Influenza vaccination of health care workers: evaluation of factors that are important in acceptance

Prev Med. Jan-Feb 1997;26(1):68-77. doi: 10.1006/pmed.1996.9991.

Abstract

Background: We evaluated the associations between putative occupational and epidemiologic determinants and influenza vaccine acceptance among health care workers during two consecutive seasons.

Methods: Multiple logistic regression models were developed to identify predictors of vaccine acceptance during 1991-1992, then validated in the subsequent year. A combined repeated-measures regression model using generalized estimating equations was fit to examine workers' vaccine acceptance over the 2-year period.

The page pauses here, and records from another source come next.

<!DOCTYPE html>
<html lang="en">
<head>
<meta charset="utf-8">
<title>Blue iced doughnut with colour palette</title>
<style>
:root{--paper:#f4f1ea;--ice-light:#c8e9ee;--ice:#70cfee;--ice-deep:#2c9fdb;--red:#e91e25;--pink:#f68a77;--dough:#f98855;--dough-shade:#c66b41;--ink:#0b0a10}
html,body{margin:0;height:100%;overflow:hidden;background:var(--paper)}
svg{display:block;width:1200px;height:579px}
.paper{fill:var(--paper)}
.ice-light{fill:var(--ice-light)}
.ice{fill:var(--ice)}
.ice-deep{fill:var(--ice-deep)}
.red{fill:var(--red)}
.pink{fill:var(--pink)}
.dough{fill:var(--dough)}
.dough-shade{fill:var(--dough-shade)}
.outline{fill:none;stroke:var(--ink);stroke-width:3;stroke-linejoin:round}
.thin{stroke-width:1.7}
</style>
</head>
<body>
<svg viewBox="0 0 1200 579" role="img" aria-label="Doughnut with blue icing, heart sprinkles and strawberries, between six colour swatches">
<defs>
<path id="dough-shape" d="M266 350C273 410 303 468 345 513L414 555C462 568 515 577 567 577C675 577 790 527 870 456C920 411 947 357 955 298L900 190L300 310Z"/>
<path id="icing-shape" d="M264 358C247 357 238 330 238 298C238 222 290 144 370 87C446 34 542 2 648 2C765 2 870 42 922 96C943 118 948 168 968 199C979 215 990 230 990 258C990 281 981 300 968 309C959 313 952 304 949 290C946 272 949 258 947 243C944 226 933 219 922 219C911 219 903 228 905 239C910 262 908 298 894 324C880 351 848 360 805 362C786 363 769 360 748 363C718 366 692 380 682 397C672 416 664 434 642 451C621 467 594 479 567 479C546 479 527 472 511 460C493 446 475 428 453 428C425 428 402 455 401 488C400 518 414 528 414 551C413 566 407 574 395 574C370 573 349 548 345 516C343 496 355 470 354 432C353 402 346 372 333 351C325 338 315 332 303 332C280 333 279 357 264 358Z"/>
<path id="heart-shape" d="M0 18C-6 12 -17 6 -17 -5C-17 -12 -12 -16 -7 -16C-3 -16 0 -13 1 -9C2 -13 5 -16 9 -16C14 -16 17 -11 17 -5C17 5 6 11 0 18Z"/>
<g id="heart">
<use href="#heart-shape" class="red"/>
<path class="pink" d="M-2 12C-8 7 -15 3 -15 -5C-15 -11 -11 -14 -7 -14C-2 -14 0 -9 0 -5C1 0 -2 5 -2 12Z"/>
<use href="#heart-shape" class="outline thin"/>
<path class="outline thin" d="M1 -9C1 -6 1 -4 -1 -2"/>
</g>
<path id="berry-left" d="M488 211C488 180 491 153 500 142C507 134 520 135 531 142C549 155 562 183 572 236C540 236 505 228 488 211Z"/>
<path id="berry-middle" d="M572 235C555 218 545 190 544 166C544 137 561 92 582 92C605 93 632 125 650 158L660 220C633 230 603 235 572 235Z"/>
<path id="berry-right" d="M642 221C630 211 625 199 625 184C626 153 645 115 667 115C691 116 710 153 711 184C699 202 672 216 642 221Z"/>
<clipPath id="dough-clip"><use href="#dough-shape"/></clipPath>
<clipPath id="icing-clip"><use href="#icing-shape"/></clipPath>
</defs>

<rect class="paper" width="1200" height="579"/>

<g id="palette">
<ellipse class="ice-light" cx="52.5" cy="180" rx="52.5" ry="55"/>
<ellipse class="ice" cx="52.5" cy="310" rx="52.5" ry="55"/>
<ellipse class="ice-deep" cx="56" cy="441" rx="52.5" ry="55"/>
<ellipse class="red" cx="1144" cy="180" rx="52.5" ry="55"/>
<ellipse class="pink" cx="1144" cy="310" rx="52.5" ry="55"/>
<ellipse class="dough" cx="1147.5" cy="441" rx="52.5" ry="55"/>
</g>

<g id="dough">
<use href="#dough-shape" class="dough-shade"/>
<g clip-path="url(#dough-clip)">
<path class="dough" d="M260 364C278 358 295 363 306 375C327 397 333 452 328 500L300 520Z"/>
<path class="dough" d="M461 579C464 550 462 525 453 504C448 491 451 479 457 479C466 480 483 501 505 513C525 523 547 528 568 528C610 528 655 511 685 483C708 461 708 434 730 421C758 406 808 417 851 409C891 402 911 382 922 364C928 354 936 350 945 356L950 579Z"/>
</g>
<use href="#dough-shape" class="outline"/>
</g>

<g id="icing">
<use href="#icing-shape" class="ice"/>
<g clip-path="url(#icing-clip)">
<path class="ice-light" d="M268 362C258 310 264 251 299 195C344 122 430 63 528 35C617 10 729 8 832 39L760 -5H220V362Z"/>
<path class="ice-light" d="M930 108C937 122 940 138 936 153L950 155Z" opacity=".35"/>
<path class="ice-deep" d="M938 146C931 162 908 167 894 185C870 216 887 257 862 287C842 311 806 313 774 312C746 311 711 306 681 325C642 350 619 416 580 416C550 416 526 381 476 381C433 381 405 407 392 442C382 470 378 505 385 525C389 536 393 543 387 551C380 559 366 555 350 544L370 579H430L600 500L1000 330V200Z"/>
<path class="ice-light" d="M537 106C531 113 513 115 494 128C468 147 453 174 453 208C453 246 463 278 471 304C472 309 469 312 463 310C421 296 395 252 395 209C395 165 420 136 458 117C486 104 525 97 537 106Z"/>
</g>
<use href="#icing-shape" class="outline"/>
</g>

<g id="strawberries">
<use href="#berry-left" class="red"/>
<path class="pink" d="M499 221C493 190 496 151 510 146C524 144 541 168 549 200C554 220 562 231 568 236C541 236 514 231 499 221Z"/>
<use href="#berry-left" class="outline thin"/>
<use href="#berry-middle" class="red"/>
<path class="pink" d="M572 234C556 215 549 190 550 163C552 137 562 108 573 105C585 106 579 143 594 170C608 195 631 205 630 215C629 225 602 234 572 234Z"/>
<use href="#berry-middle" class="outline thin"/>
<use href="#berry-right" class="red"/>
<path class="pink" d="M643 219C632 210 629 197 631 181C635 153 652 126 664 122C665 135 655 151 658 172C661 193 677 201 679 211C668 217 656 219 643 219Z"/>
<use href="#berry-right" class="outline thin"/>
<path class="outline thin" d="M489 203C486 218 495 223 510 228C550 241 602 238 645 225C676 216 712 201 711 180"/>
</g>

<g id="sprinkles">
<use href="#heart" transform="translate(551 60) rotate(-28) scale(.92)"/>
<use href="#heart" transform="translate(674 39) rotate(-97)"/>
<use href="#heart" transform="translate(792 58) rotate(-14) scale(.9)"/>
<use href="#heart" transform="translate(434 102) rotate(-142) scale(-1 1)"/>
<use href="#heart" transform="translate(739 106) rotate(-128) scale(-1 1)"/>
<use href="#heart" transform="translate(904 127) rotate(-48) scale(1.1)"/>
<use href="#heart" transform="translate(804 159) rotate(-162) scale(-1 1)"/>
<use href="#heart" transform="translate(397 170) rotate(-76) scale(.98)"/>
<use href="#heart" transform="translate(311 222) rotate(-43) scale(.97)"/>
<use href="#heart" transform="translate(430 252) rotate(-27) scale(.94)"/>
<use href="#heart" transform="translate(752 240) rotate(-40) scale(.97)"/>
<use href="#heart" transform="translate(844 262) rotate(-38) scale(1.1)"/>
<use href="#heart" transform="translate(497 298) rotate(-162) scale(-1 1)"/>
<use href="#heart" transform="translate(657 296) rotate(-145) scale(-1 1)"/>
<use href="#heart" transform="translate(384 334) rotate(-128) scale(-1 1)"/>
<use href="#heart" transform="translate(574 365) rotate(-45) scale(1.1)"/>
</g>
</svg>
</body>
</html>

Results: Nearly one-third of hospital employees received influenza vaccine each year [2,364 of 7,320 (32%) in 1991-1992 vs 2,679 of 8,632 (31%) in 1992-1993]. Independent predictors among nurse clinicians included older age, higher salary, longer employment, and minimal absenteeism. Female sex, marriage, higher salary, and employment duration were independent predictors for professional support staff. Older age was the only independent predictor among nonprofessional staff.

Conclusions: We conclude that older individuals, those with higher socioeconomic status, and those employed longer are more likely to accept the influenza vaccine. Sex, marital status, and prior work absenteeism are also important predictors in specific groups of health care workers.

Publication types

  • Research Support, U.S. Gov't, P.H.S.

MeSH terms

  • Adult
  • Analysis of Variance
  • Female
  • Health Occupations*
  • Humans
  • Immunization / statistics & numerical data*
  • Influenza, Human / prevention & control*
  • Likelihood Functions
  • Logistic Models
  • Male
  • Middle Aged
  • Occupational Diseases / prevention & control*
  • Occupations
  • Patient Acceptance of Health Care*
  • Personnel, Hospital*
  • Socioeconomic Factors